Home » Community
Posted February 12, 2021 | By Ainslie Lee, Ocala Gazette

The waiting list at the Ocala Housing Authority is longer than ever. So much so, that the organization stopped taking new applications.

“It’s pretty bleak right now,” Gwendolyn B. Dawson, the group’s CEO said.

The effects of the continuing COVID-19 pandemic increased the group’s waiting list to more than 3,750 people. That’s almost 60% higher than 2019, when less than 2,400 people were on the waiting list.

According to Dawson, a lot of families are facing foreclosure or eviction after losing their job or having their hours cut due to COVID-19.

“Families are suffering,” Dawson said. “We get calls daily asking for more funding.”

The OHA has two options for those who seek affordable housing: Public housing and subsidized housing. There are only 186 public housing units in Ocala. And while the OHA has 1,428 vouchers to help people cover a portion of the rent, it’s not enough.

Those who get the vouchers can then rent an apartment in a complex that participates in the program.

But there is also a lack of available affordable housing units in Ocala.

Despite the challenges, there are a few bright spots.

In an attempt to keep up with rising rental rates, the U.S. Department of Housing and Urban Development (HUD) recently increased the funding for voucher, commonly known as Section 8 housing.

According to Dawson, prior to the coronavirus pandemic, the per-unit cost averaged $430 a month in Ocala. That number has since increased to $555.

“That’s a pretty significant increase that we’ve seen in our area,” Dawson said.

With HUD’s increase to the allowance, the OHA has increased its maximum threshold from 100% of fair market rent to 110%, allowing more units to qualify.

Fair market rent in Ocala for 2021 is $692 a month for an efficiency, $757 for a one bedroom, $939 for two, $1,226 for three and $1,356 for four bedrooms, according to HUD.

And more units are also on the way, through new housing developments.

The largest project is the redevelopment of more than 200 acres located at 2201 NW 21st Street. The property was part of the Pine Oaks of Ocala golf course.

Now referred to as the West Oaks Planned Development, the hefty project, which is being spearheaded by West Oaks Developers, LLC, is slated to eventually bring 386 single-family homes, 832 multifamily residential units and 150 townhomes to Ocala. The plan requires 20% of the constructed units to be affordable housing units.

To qualify for the voucher program, participants must earn less than 50% of the area’s median income, but most of the vouchers go to those making less than 30% of the median income. In Ocala, the median income is just under $50,000, according to the 2019 one-year American Community Survey by the U.S. Census Bureau.

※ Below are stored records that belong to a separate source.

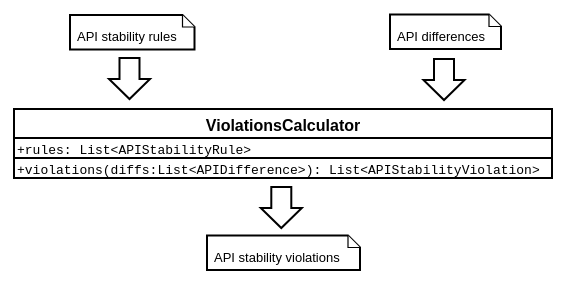
<!DOCTYPE html>
<html lang="en">
<head>
<meta charset="utf-8">
<title>ViolationsCalculator class diagram</title>
<style>
:root { --ink: #000; --paper: #fff; }
* { box-sizing: border-box; margin: 0; padding: 0; }
html, body { width: 564px; height: 284px; overflow: hidden; background: var(--paper); }
.diagram { position: relative; width: 564px; height: 284px; overflow: hidden; color: var(--ink); font-family: "Liberation Sans", Arial, sans-serif; }
.shapes { position: absolute; inset: 0; display: block; fill: var(--paper); stroke: var(--ink); stroke-width: 2; }
.fold { stroke-width: 1.2; }
.note { position: absolute; height: 36px; padding: 15px 0 0 8px; font-size: 13px; line-height: 16px; white-space: nowrap; }
.note-rules { left: 69px; top: 14px; width: 127px; }
.note-differences { left: 389px; top: 14px; width: 113px; }
.note-violations { left: 206px; top: 235px; width: 155px; }
.class-box { position: absolute; left: 13px; top: 108px; width: 540px; height: 71px; border: 2px solid var(--ink); background: var(--paper); display: grid; grid-template-rows: 29px 20px 18px; }
.class-name { font-size: 16px; line-height: 31px; font-weight: bold; text-align: center; border-bottom: 2px solid var(--ink); }
.member { padding-left: 2px; font-family: "Liberation Mono", "Courier New", monospace; font-size: 13px; line-height: 23px; white-space: pre; }
.attribute { border-bottom: 2px solid var(--ink); }
</style>
</head>
<body>
<main class="diagram">
  <svg class="shapes" width="564" height="284" viewBox="0 0 564 284" aria-hidden="true">
    <defs>
      <path id="arrow" d="M-10 0H10V21H20.5L0 41L-20.5 21H-10Z"/>
      <path id="fold" class="fold" d="M0 0V12H12"/>
    </defs>
    <path d="M70 15H182.5L194.5 27V49.5H70Z"/>
    <use href="#fold" x="182.5" y="15"/>
    <path d="M390 14.5H489L501 26.5V49H390Z"/>
    <use href="#fold" x="489" y="14.5"/>
    <path d="M207 235.5H348L360 247.5V270H207Z"/>
    <use href="#fold" x="348" y="235.5"/>
    <use href="#arrow" x="129.5" y="58"/>
    <use href="#arrow" x="444" y="59"/>
    <use href="#arrow" x="281.3" y="187"/>
  </svg>
  <p class="note note-rules">API stability rules</p>
  <p class="note note-differences">API differences</p>
  <section class="class-box">
    <h1 class="class-name">ViolationsCalculator</h1>
    <p class="member attribute">+rules: List&lt;APIStabilityRule&gt;</p>
    <p class="member operation">+violations(diffs:List&lt;APIDifference&gt;): List&lt;APIStabilityViolation&gt;</p>
  </section>
  <p class="note note-violations">API stability violations</p>
</main>
</body>
</html>
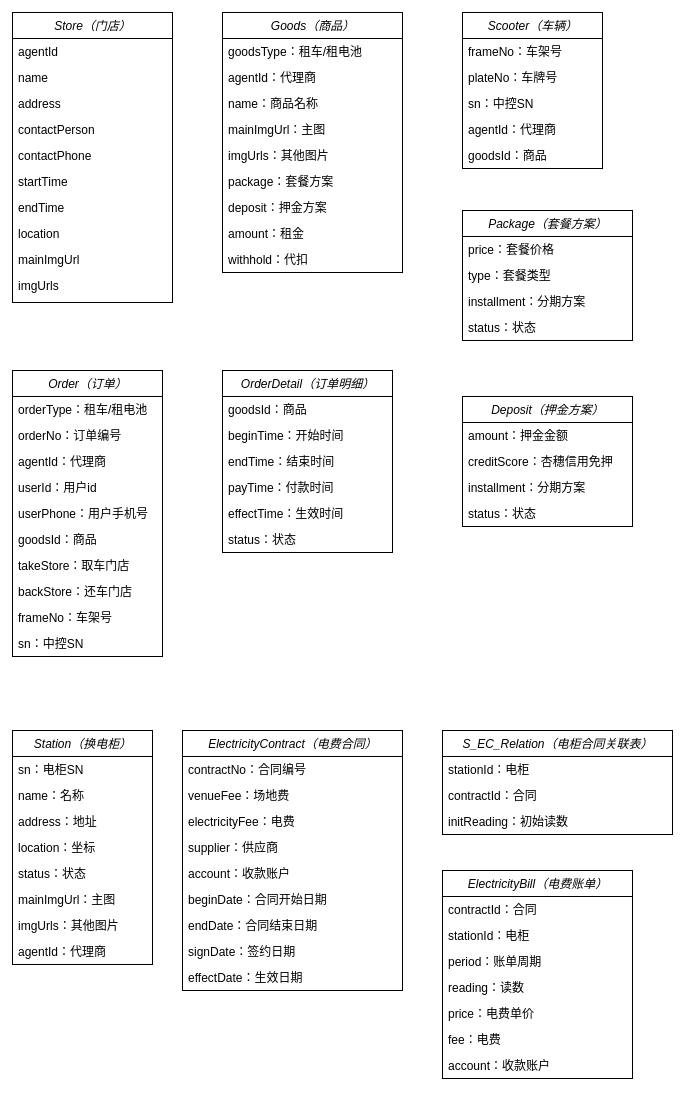
<!DOCTYPE html>
<html lang="en">
<head>
<meta charset="utf-8">
<title>Rental entity diagram</title>
<style>
:root { --paper: #ffffff; --ink: #000000; --row: 26px; }
* { box-sizing: border-box; margin: 0; padding: 0; }
html, body { width: 685px; height: 1094px; overflow: hidden; background: var(--paper); }
.diagram {
  position: relative; width: 685px; height: 1094px;
  color: var(--ink);
  font: 12px/26px "Liberation Sans", "Noto Sans CJK JP", sans-serif;
  white-space: nowrap;
}
.entity { position: absolute; border: 1px solid var(--ink); background: var(--paper); }
.entity h2 {
  height: var(--row); border-bottom: 1px solid var(--ink);
  font: inherit; font-style: italic; text-align: center;
}
.entity ul { list-style: none; padding-left: 5px; margin-bottom: -1px; }
.entity li { height: var(--row); }
.store { left: 12px; top: 12px; width: 161px; height: 291px; }
.goods { left: 222px; top: 12px; width: 181px; }
.scooter { left: 462px; top: 12px; width: 141px; }
.package { left: 462px; top: 210px; width: 171px; }
.order { left: 12px; top: 370px; width: 151px; }
.order-detail { left: 222px; top: 370px; width: 171px; }
.deposit { left: 462px; top: 396px; width: 171px; }
.station { left: 12px; top: 730px; width: 141px; }
.contract { left: 182px; top: 730px; width: 221px; }
.relation { left: 442px; top: 730px; width: 231px; }
.bill { left: 442px; top: 870px; width: 191px; }
</style>
</head>
<body>
<main class="diagram">
  <section class="entity store">
    <h2>Store（门店）</h2>
    <ul>
      <li>agentId</li>
      <li>name</li>
      <li>address</li>
      <li>contactPerson</li>
      <li>contactPhone</li>
      <li>startTime</li>
      <li>endTime</li>
      <li>location</li>
      <li>mainImgUrl</li>
      <li>imgUrls</li>
    </ul>
  </section>
  <section class="entity goods">
    <h2>Goods（商品）</h2>
    <ul>
      <li>goodsType：租车/租电池</li>
      <li>agentId：代理商</li>
      <li>name：商品名称</li>
      <li>mainImgUrl：主图</li>
      <li>imgUrls：其他图片</li>
      <li>package：套餐方案</li>
      <li>deposit：押金方案</li>
      <li>amount：租金</li>
      <li>withhold：代扣</li>
    </ul>
  </section>
  <section class="entity scooter">
    <h2>Scooter（车辆）</h2>
    <ul>
      <li>frameNo：车架号</li>
      <li>plateNo：车牌号</li>
      <li>sn：中控SN</li>
      <li>agentId：代理商</li>
      <li>goodsId：商品</li>
    </ul>
  </section>
  <section class="entity package">
    <h2>Package（套餐方案）</h2>
    <ul>
      <li>price：套餐价格</li>
      <li>type：套餐类型</li>
      <li>installment：分期方案</li>
      <li>status：状态</li>
    </ul>
  </section>
  <section class="entity order">
    <h2>Order（订单）</h2>
    <ul>
      <li>orderType：租车/租电池</li>
      <li>orderNo：订单编号</li>
      <li>agentId：代理商</li>
      <li>userId：用户id</li>
      <li>userPhone：用户手机号</li>
      <li>goodsId：商品</li>
      <li>takeStore：取车门店</li>
      <li>backStore：还车门店</li>
      <li>frameNo：车架号</li>
      <li>sn：中控SN</li>
    </ul>
  </section>
  <section class="entity order-detail">
    <h2>OrderDetail（订单明细）</h2>
    <ul>
      <li>goodsId：商品</li>
      <li>beginTime：开始时间</li>
      <li>endTime：结束时间</li>
      <li>payTime：付款时间</li>
      <li>effectTime：生效时间</li>
      <li>status：状态</li>
    </ul>
  </section>
  <section class="entity deposit">
    <h2>Deposit（押金方案）</h2>
    <ul>
      <li>amount：押金金额</li>
      <li>creditScore：杏穗信用免押</li>
      <li>installment：分期方案</li>
      <li>status：状态</li>
    </ul>
  </section>
  <section class="entity station">
    <h2>Station（换电柜）</h2>
    <ul>
      <li>sn：电柜SN</li>
      <li>name：名称</li>
      <li>address：地址</li>
      <li>location：坐标</li>
      <li>status：状态</li>
      <li>mainImgUrl：主图</li>
      <li>imgUrls：其他图片</li>
      <li>agentId：代理商</li>
    </ul>
  </section>
  <section class="entity contract">
    <h2>ElectricityContract（电费合同）</h2>
    <ul>
      <li>contractNo：合同编号</li>
      <li>venueFee：场地费</li>
      <li>electricityFee：电费</li>
      <li>supplier：供应商</li>
      <li>account：收款账户</li>
      <li>beginDate：合同开始日期</li>
      <li>endDate：合同结束日期</li>
      <li>signDate：签约日期</li>
      <li>effectDate：生效日期</li>
    </ul>
  </section>
  <section class="entity relation">
    <h2>S_EC_Relation（电柜合同关联表）</h2>
    <ul>
      <li>stationId：电柜</li>
      <li>contractId：合同</li>
      <li>initReading：初始读数</li>
    </ul>
  </section>
  <section class="entity bill">
    <h2>ElectricityBill（电费账单）</h2>
    <ul>
      <li>contractId：合同</li>
      <li>stationId：电柜</li>
      <li>period：账单周期</li>
      <li>reading：读数</li>
      <li>price：电费单价</li>
      <li>fee：电费</li>
      <li>account：收款账户</li>
    </ul>
  </section>
</main>
</body>
</html>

Participants also must pay more than 30% of their income in rent. The voucher typically covers the amount of rent above the 30% mark.

At 50% of the median income, or just less than $25,000, affordable rent would be less than $625 per month.

Sometimes, even affordable housing isn’t affordable, the OHA’s Dawson said.

“We have to make sure those units are affordable,” she said. “On paper, the definition of affordability is different than the reality… More reality affordable housing needs to be available.”